The stories are small, episodic vignettes about married life without much consequence, but that’s the joy of them. Usually, “Director-kun” will get excited about something and “Rompers” will try to be the mature one (something she obviously resents). The ultimate conclusion is usually trivial but involves the two coming to some understanding.

But refreshingly, very few of these tales are a case of “patient wife indulges her silly husband.” The best moments of the book is when the two influence each other in the best and worst ways — singing along loudly to anime theme songs in the car, waking up early to watch children’s TV shows or embracing the joy of being lazy. It’s sweet and hilarious.

Moyoco renders scenes between “Rompers” and “Director-kun” in a loose, exaggerated style that suits the childlike world they inhabit. While it’s almost always just the two of them in these stories, Moyoco draws everyone else in a much more realistic fashion, further placing these two in their own world. It’s adorable.

The Vertical edition has extensive annotations about the references made in the book, and while I appreciate them, I didn’t mind not knowing about everything. Hideaki Anno’s essay about the book and Moyoco is sweet and heartfelt and makes the perfect cap to the end of the book. The only thing I question is including a short biography and filmography of Hideaki, putting the focus on him, when the book is much more about both of them.
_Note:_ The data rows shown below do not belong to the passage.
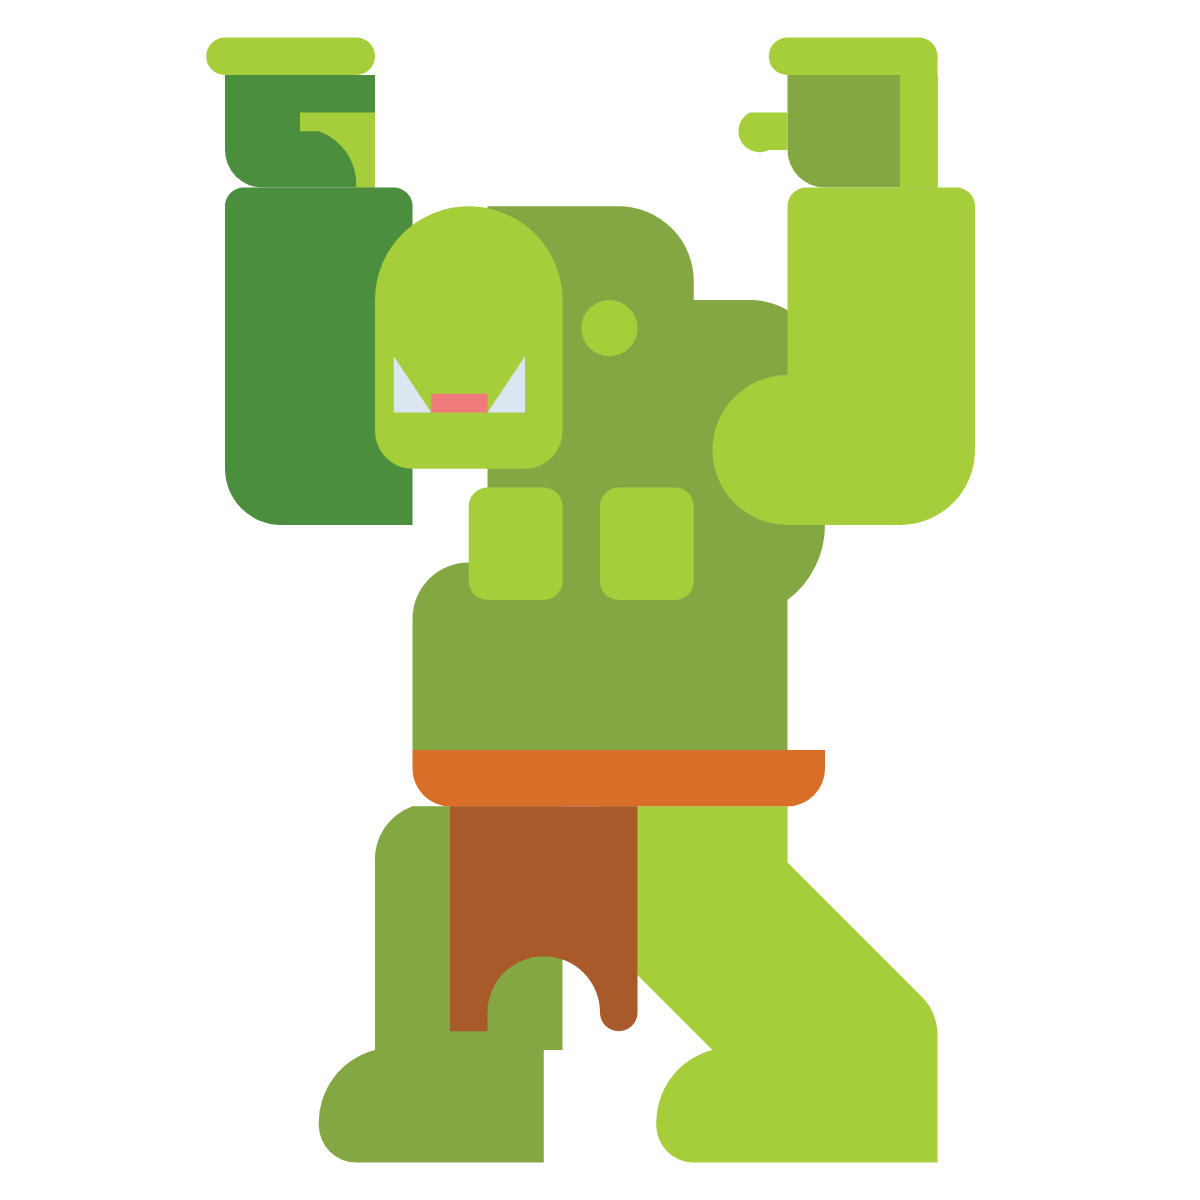
<!DOCTYPE html>
<html lang="en">
<head>
<meta charset="utf-8">
<title>Roaring Ogre</title>
<link rel="stylesheet" href="https://fonts.googleapis.com/css2?family=Inter&display=swap">
<style>
:root{
  --bg:#ffffff;
  --green-dark:#4a8e3e;
  --green-olive:#83a843;
  --green-light:#a6cd3a;
  --belt-orange:#d96e28;
  --cloth-brown:#a85a2b;
  --tusk-white:#dce6f2;
  --mouth-pink:#f07a7a;
}
html,body{margin:0;padding:0;overflow:hidden;background:var(--bg);font-family:'Inter',sans-serif}
.canvas{width:1200px;height:1200px;display:block}
.dark{fill:var(--green-dark)}
.olive{fill:var(--green-olive)}
.light{fill:var(--green-light)}
.belt{fill:var(--belt-orange)}
.cloth{fill:var(--cloth-brown)}
.tusk{fill:var(--tusk-white)}
.mouth{fill:var(--mouth-pink)}
</style>
</head>
<body>
<svg class="canvas" viewBox="0 0 512 512" role="img" aria-label="Green ogre flexing with both fists raised">
  <g id="left-arm">
    <path class="dark" d="M96 32h64v48H112a16 16 0 0 1-16-16z"/>
    <rect class="light" x="88" y="16" width="72" height="16" rx="8"/>
    <path class="light" d="M128 48h32v32h-8a24 24 0 0 0-16-24h-8z"/>
    <path class="dark" d="M104 80h64a8 8 0 0 1 8 8v136H120a24 24 0 0 1-24-24V88a8 8 0 0 1 8-8z"/>
  </g>
  <g id="torso">
    <path class="olive" d="M208 88h56a32 32 0 0 1 32 32v8h24a32 32 0 0 1 32 32v64a40 40 0 0 1-16 32v64H176v-56a24 24 0 0 1 24-24h8z"/>
    <path class="light" d="M160 128a40 40 0 0 1 80 0v56a16 16 0 0 1-16 16h-48a16 16 0 0 1-16-16z"/>
    <path class="tusk" d="M168 152l16 24h-16z"/>
    <path class="tusk" d="M224 152l-16 24h16z"/>
    <rect class="mouth" x="184" y="168" width="24" height="8"/>
    <circle class="light" cx="260" cy="140" r="12"/>
    <rect class="light" x="200" y="208" width="40" height="48" rx="8"/>
    <rect class="light" x="256" y="208" width="40" height="48" rx="8"/>
  </g>
  <g id="right-arm">
    <path class="olive" d="M336 32h64v48h-48a16 16 0 0 1-16-16z"/>
    <rect class="light" x="328" y="16" width="72" height="16" rx="8"/>
    <rect class="light" x="384" y="24" width="16" height="56"/>
    <path class="light" d="M320 48h16v16h-8a8 8 0 0 1-8-16z"/>
    <path class="light" d="M344 80h64a8 8 0 0 1 8 8v104a32 32 0 0 1-32 32h-48a32 32 0 0 1 0-64h0V88a8 8 0 0 1 8-8z"/>
  </g>
  <g id="legs">
    <path class="olive" d="M176 344h64v104h-8v48h-80a16 16 0 0 1-16-16a32 32 0 0 1 24-32v-80a24 24 0 0 1 16-24z"/>
    <path class="light" d="M256 344h80v24l56 56a24 24 0 0 1 8 16v56H296a16 16 0 0 1-16-16a32 32 0 0 1 24-32l-48-48z"/>
  </g>
  <g id="loincloth">
    <path class="cloth" d="M192 344h80v88a8 8 0 0 1-16 0a24 24 0 0 0-48 0v8h-16z"/>
    <path class="belt" d="M176 320h176v8a16 16 0 0 1-16 16H192a16 16 0 0 1-16-16z"/>
  </g>
</svg>
</body>
</html>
And that’s ultimately what I take away of Insufficient Direction — it’s the story of a couple whose playful affection and obvious love for each other is a beautiful thing. I’m sure that Moyoco and Hideaki Anno’s relationship is not always easy (because no relationship is), but as presented, they’re so well suited to each other, it’s impossible to not find joy in getting to know them.
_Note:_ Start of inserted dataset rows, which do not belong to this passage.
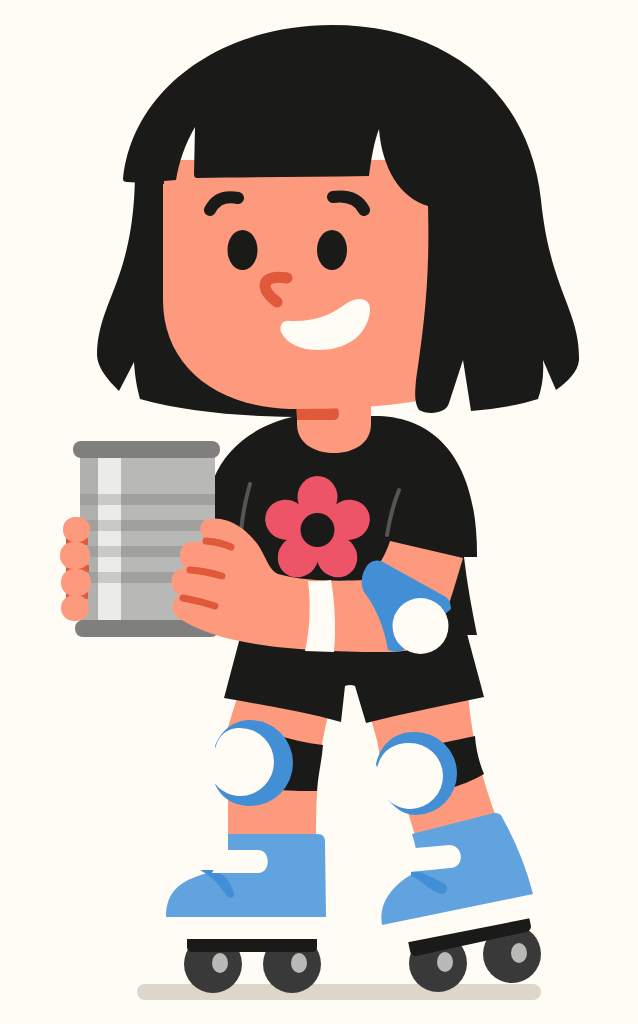
<!DOCTYPE html>
<html lang="en">
<head>
<meta charset="utf-8">
<title>Roller skater with a tin can</title>
<style>
:root {
  --paper: #fffcf6;
  --ink: #1a1b19;
  --skin: #fd9a7e;
  --skin-shade: #e0593a;
  --blue: #61a3df;
  --blue-deep: #438fd6;
  --pink: #ee5468;
  --tin: #b8b9b7;
  --tin-band: #a0a19f;
  --tin-rim: #7f807e;
  --tin-shine: #ebebe9;
  --wheel: #383938;
  --hub: #b9b9b7;
  --ground: #ded7c9;
  --crease: #555653;
}
html, body { margin: 0; height: 100%; overflow: hidden; background: var(--paper); }
svg { display: block; width: 638px; height: 1024px; }
.paper { fill: var(--paper); }
.ink { fill: var(--ink); }
.skin { fill: var(--skin); }
.blue { fill: var(--blue); }
.blue-deep { fill: var(--blue-deep); }
.pink { fill: var(--pink); }
.tin { fill: var(--tin); }
.tin-band { fill: var(--tin-band); }
.tin-rim { fill: var(--tin-rim); }
.tin-shine { fill: var(--tin-shine); }
.wheel { fill: var(--wheel); }
.hub { fill: var(--hub); }
.ground { fill: var(--ground); }
.shade { fill: var(--skin-shade); }
.line { fill: none; stroke-linecap: round; stroke-linejoin: round; }
.brow { stroke: var(--ink); stroke-width: 12; }
.nose { stroke: var(--skin-shade); stroke-width: 11; }
.finger-line { stroke: var(--skin-shade); stroke-width: 7; }
.crease { stroke: var(--crease); stroke-width: 4; }
</style>
</head>
<body>
<svg viewBox="0 0 638 1024" role="img" aria-label="A smiling girl on roller skates holding a tin can">
  <defs>
    <g id="wheel">
      <circle class="wheel" r="29"/>
      <ellipse class="hub" cx="7" cy="-1" rx="8" ry="10"/>
    </g>
    <ellipse id="petal" cx="0" cy="-33" rx="20" ry="21"/>
    <clipPath id="can-body"><path d="M80 452H215V628H80Z"/></clipPath>
    <clipPath id="neck-shape"><path d="M297 400H371V424C371 443 354 453 334 453S297 443 297 424Z"/></clipPath>
    <clipPath id="left-leg-shape"><path d="M236 695L329 712C319 750 316 785 316 840H228V798L212 792V765Z"/></clipPath>
    <clipPath id="right-leg-shape"><path d="M370 715L468 695C472 740 482 780 498 822L418 845L408 806L378 788C380 764 375 740 370 715Z"/></clipPath>
  </defs>

  <rect class="paper" width="638" height="1024"/>
  <rect class="ground" x="137" y="984" width="404" height="16" rx="8"/>

  <g id="left-leg">
    <path class="skin" d="M238 695L329 712C319 750 316 785 316 840H228V798L216 765Z"/>
    <path class="ink" d="M272 734C290 739 306 743 323 745C322 760 318 775 317 791C300 791 288 791 272 789Z"/>
    <path class="blue-deep" d="M215 746C222 728 236 720 250 720A43 43 0 0 1 250 806C236 806 222 800 215 784Z"/>
    <path class="paper" d="M213 758C216 738 224 728 240 728A34 34 0 0 1 240 796C226 796 214 786 211 776Z"/>
  </g>

  <g id="right-leg">
    <path class="skin" d="M370 715L468 695C472 740 482 780 498 822L418 845L406 806L380 765C380 745 375 735 370 715Z"/>
    <path class="ink" d="M442 743L475 736C476 750 479 762 484 774C472 781 461 785 448 789Z"/>
    <path class="blue-deep" d="M376 764C381 744 394 732 414 732A42 41.5 0 0 1 416 815C404 815 394 808 385 796Z"/>
    <path class="paper" d="M377 768C381 751 393 743 409 743A33 33 0 0 1 411 809C396 809 383 799 378 785Z"/>
  </g>

  <g id="left-skate">
    <use href="#wheel" x="213" y="964"/>
    <use href="#wheel" x="292" y="964"/>
    <path class="ink" d="M187 937H317V947Q317 952 312 952H192Q187 952 187 947Z"/>
    <path class="paper" d="M166 915H326V931Q326 939 318 939H178Q166 936 166 915Z"/>
    <path class="blue" d="M228 834H318Q325 834 325 842L326 917H166C166 890 182 879 212 872C224 868 228 862 228 850Z"/>
    <path class="blue-deep" d="M224 870H200C214 878 220 886 226 895C231 901 237 896 233 891C231 883 226 876 218 872Z"/>
    <path class="paper" d="M217 850H258C271 850 271 873 258 873H212C216 865 219 858 217 850Z"/>
  </g>

  <g id="right-skate">
    <use href="#wheel" x="438" y="963"/>
    <use href="#wheel" x="512" y="954"/>
    <path class="ink" d="M408 941L529 917L531 926Q531 931 526 932L416 956Q411 956 410 951Z"/>
    <path class="paper" d="M382 922L533 891L537 908Q538 916 531 918L404 943Q389 943 382 922Z"/>
    <path class="blue" d="M412 834L494 813Q501 812 503 819Q523 855 533 894L382 925C378 902 394 884 414 873C419 866 417 848 412 834Z"/>
    <path class="blue-deep" d="M411 870C423 872 432 877 445 884C450 890 445 896 438 893C428 889 420 879 411 876Z"/>
    <path class="paper" d="M404 849L450 845C464 846 465 868 450 868L410 872C416 863 412 853 404 849Z"/>
  </g>

  <path id="shorts" class="ink" d="M242 630H466L484 697C446 705 406 713 366 723L355 686Q350 684 345 686L341 722C302 711 263 705 224 698Z"/>

  <g id="back-hair" class="ink">
    <path d="M135 170C135 280 98 300 97 354C97 368 109 381 119 391L134 362C135 378 137 388 140 399C190 413 250 417 310 417L340 380L180 170Z"/>
  </g>

  <g id="shirt">
    <path class="ink" d="M214 478C226 448 256 424 297 416H371C432 414 478 456 477 557L464 557C467 584 472 610 477 635H240L214 540Z"/>
    <path class="line crease" d="M250 484Q243 508 241 532M399 490Q391 510 387 535"/>
  </g>

  <g id="flower" transform="translate(317.500 530)">
    <g class="pink">
      <use href="#petal"/>
      <use href="#petal" transform="rotate(72)"/>
      <use href="#petal" transform="rotate(144)"/>
      <use href="#petal" transform="rotate(216)"/>
      <use href="#petal" transform="rotate(288)"/>
      <circle r="27"/>
    </g>
    <circle class="ink" r="17"/>
  </g>

  <g id="neck">
    <path class="skin" d="M297 400H371V424C371 443 354 453 334 453S297 443 297 424Z"/>
    <path class="shade" d="M296 404H333Q339 408 339 414Q339 420 333 420H297Z"/>
  </g>

  <g id="head">
    <path class="skin" d="M163 160H430V398C400 406 350 409 290 409C215 407 163 365 163 300Z"/>
    <g id="face">
      <path class="line brow" d="M210 210Q218 194 238 198M333 197Q356 194 364 210"/>
      <ellipse class="ink" cx="242.500" cy="250" rx="15" ry="20"/>
      <ellipse class="ink" cx="332" cy="250" rx="15" ry="20"/>
      <path class="line nose" d="M287 278C270 275 262 281 266 290C268 295 272 298 277 302"/>
      <path class="paper" d="M290 321C315 322 331 315 347 303C359 296 371 298 370 311C367 337 345 350 318 350C301 350 287 344 281 332C279 325 283 320 290 321Z"/>
    </g>
    <path id="hair" class="ink" d="M123 179C132 90 220 25 332 25C450 25 530 95 541 200C550 290 580 310 579 360C578 372 567 382 556 390L543 360C544 375 542 388 538 399C520 405 496 409 471 411L463 360L449 403C446 414 428 415 419 410C414 402 415 393 416 380C424 325 430 280 428 206C400 198 382 168 379 129C374 142 371 160 369 176C310 177 250 177 197 178Q194 178 194 174L195 127C185 144 179 162 176 180L164 181V184L127 182Q123 182 123 179Z"/>
  </g>

  <g id="can">
    <rect class="tin" x="80" y="452" width="135" height="176"/>
    <g clip-path="url(#can-body)">
      <path class="tin-band" d="M80 494H215V505H80ZM80 520H215V531H80ZM80 546H215V557H80ZM80 572H215V583H80Z"/>
      <rect class="tin-shine" x="98" y="452" width="23" height="176"/>
      <path class="tin-band" opacity=".45" d="M98 494H121V505H98ZM98 520H121V531H98ZM98 546H121V557H98ZM98 572H121V583H98Z"/>
      <rect class="tin-band" opacity=".35" x="80" y="452" width="18" height="176"/>
    </g>
    <rect class="tin-rim" x="73" y="441" width="147" height="17" rx="8"/>
    <rect class="tin-rim" x="75" y="620" width="144" height="17" rx="8"/>
  </g>

  <g id="far-hand">
    <path class="shade" d="M66 538H88V545H66ZM66 565H89V572H66ZM66 592H88V599H66Z"/>
    <g class="skin">
      <rect x="63" y="517" width="27" height="25" rx="12"/>
      <rect x="60" y="542" width="30" height="27" rx="13"/>
      <rect x="61" y="569" width="30" height="27" rx="13"/>
      <rect x="61" y="595" width="28" height="26" rx="13"/>
    </g>
  </g>

  <g id="near-arm">
    <path class="skin" d="M390 541L463 558C457 578 451 600 443 620C434 646 416 652 385 652C340 652 270 650 222 637C206 632 191 626 180 619C170 613 170 600 180 596C171 592 168 577 177 570L186 568C177 562 178 543 190 542L207 541C198 534 198 522 208 519C230 515 250 532 260 548C267 560 270 571 278 574C305 582 345 581 364 580Q382 566 390 541Z"/>
    <path class="line finger-line" d="M206 541Q220 542 231 547M190 570Q205 571 222 576M183 598Q200 601 215 606"/>
    <path class="paper" d="M308 581Q321 582 331 580C335 604 336 628 334 652L305 651C310 628 311 603 308 581Z"/>
    <path class="blue-deep" d="M364 571Q369 558 381 561L446 597Q451 601 451 609L404 650Q396 653 388 650C384 626 375 606 364 592Q359 582 364 571Z"/>
    <circle class="paper" cx="420.500" cy="626" r="28"/>
  </g>
</svg>
</body>
</html>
Copy of Insufficient Direction provided by Big Planet Comics.

Review: Alone Forever

aloneforeverAre you enjoying your Valentine’s Day or are you wishing you could just spend the whole thing in bed? Do you try to find a balance between ignoring the day entirely with your partner and the over-the-top show of chocolates, roses and Teddy bears?

Do you have no actual idea how you really feel about romance in general?

If you go back and forth about loving and hating the whole idea of being in a relationship, Liz Prince has you covered.

A collection of mostly humorous autobiographical comics, Alone Forever (Top Shelf, 2014), chronicles Prince’s adventures in love and lack thereof. She crushes on every boy with a beard she sees (there are many!) and cuddles with her cats. It’s a playful look at modern romance.

Prince never shies away from making herself look silly. Her detailed descriptions of outfits (usually including unwashed hoodies and band T-shirts) provide a certain self-awareness about why she’s unlucky in love. But she also shares the dates that go well and the dates that go just OK. It’s not just comics about feeling sorry for herself. Even in her darker moments, she keeps a sense of humor and in her brighter moments, her joy is clear. I love that it’s a refreshingly full picture of a life.

Since they’re autobiographical comics, a few feel do feel a bit tossed off and rough, as if it was just a quick attempt to get a moment down, diary-style. But Prince’s style is warm and friendly, and there’s a bold sweetness to the way she draws herself, her friends and her love interests. Prince feels like someone you know (or she may remind you a bit too much of yourself), and her comics feel like hanging out with a friend.

It’s maybe a bit slight but it’s a quick, fun book to read. Alone Forever is going to be what you need this Valentine’s Day, whatever your opinion of the holiday is. No matter your success in love, you’ll find a kindred spirit here.